- Stored data entries -

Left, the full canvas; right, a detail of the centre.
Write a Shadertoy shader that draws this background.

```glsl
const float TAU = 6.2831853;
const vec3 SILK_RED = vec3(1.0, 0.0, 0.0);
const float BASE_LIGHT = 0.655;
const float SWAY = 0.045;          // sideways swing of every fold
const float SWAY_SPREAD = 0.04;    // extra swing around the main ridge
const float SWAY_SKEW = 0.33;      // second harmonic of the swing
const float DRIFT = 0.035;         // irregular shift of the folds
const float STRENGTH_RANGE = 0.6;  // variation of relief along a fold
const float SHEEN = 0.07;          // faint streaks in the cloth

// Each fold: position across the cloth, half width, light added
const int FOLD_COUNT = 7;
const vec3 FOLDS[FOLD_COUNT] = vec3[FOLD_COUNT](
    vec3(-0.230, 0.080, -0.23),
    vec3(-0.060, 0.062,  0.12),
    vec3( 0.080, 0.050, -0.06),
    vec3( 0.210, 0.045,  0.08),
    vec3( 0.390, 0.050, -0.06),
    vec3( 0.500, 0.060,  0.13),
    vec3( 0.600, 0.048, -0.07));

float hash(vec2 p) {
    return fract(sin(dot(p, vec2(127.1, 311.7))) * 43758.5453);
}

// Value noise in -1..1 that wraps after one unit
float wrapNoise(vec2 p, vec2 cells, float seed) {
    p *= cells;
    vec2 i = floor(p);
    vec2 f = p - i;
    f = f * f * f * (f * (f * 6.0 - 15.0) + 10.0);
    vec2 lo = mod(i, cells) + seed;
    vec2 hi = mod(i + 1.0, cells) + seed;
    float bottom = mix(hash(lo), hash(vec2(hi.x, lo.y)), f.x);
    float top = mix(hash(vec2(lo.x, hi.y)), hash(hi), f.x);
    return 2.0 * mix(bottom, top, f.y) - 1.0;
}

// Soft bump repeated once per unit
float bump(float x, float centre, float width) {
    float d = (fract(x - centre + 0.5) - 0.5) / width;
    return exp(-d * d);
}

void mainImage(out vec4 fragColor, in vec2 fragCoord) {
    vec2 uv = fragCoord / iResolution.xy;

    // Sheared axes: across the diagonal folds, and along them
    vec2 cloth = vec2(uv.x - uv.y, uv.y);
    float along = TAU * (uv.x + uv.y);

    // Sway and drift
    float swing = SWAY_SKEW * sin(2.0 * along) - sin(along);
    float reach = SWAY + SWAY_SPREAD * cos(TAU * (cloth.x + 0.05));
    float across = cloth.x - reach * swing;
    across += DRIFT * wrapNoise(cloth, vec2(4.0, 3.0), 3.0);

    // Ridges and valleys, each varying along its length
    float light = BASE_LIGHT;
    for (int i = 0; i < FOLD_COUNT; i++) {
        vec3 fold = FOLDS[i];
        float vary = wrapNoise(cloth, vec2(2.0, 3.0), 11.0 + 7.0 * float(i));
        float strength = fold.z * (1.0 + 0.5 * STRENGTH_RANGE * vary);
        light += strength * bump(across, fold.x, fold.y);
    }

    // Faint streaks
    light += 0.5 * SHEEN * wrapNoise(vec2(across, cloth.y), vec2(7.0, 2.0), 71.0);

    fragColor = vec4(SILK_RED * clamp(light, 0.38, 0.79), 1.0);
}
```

- PROBLEM TO SOLVE -
Lines that hold "across" are the ones to copy, so pick each out from the data.

- YOUR SOLUTION -
// Each fold: position across the cloth, half width, light added
    // Sheared axes: across the diagonal folds, and along them
    float across = cloth.x - reach * swing;
    across += DRIFT * wrapNoise(cloth, vec2(4.0, 3.0), 3.0);
        light += strength * bump(across, fold.x, fold.y);
    light += 0.5 * SHEEN * wrapNoise(vec2(across, cloth.y), vec2(7.0, 2.0), 71.0);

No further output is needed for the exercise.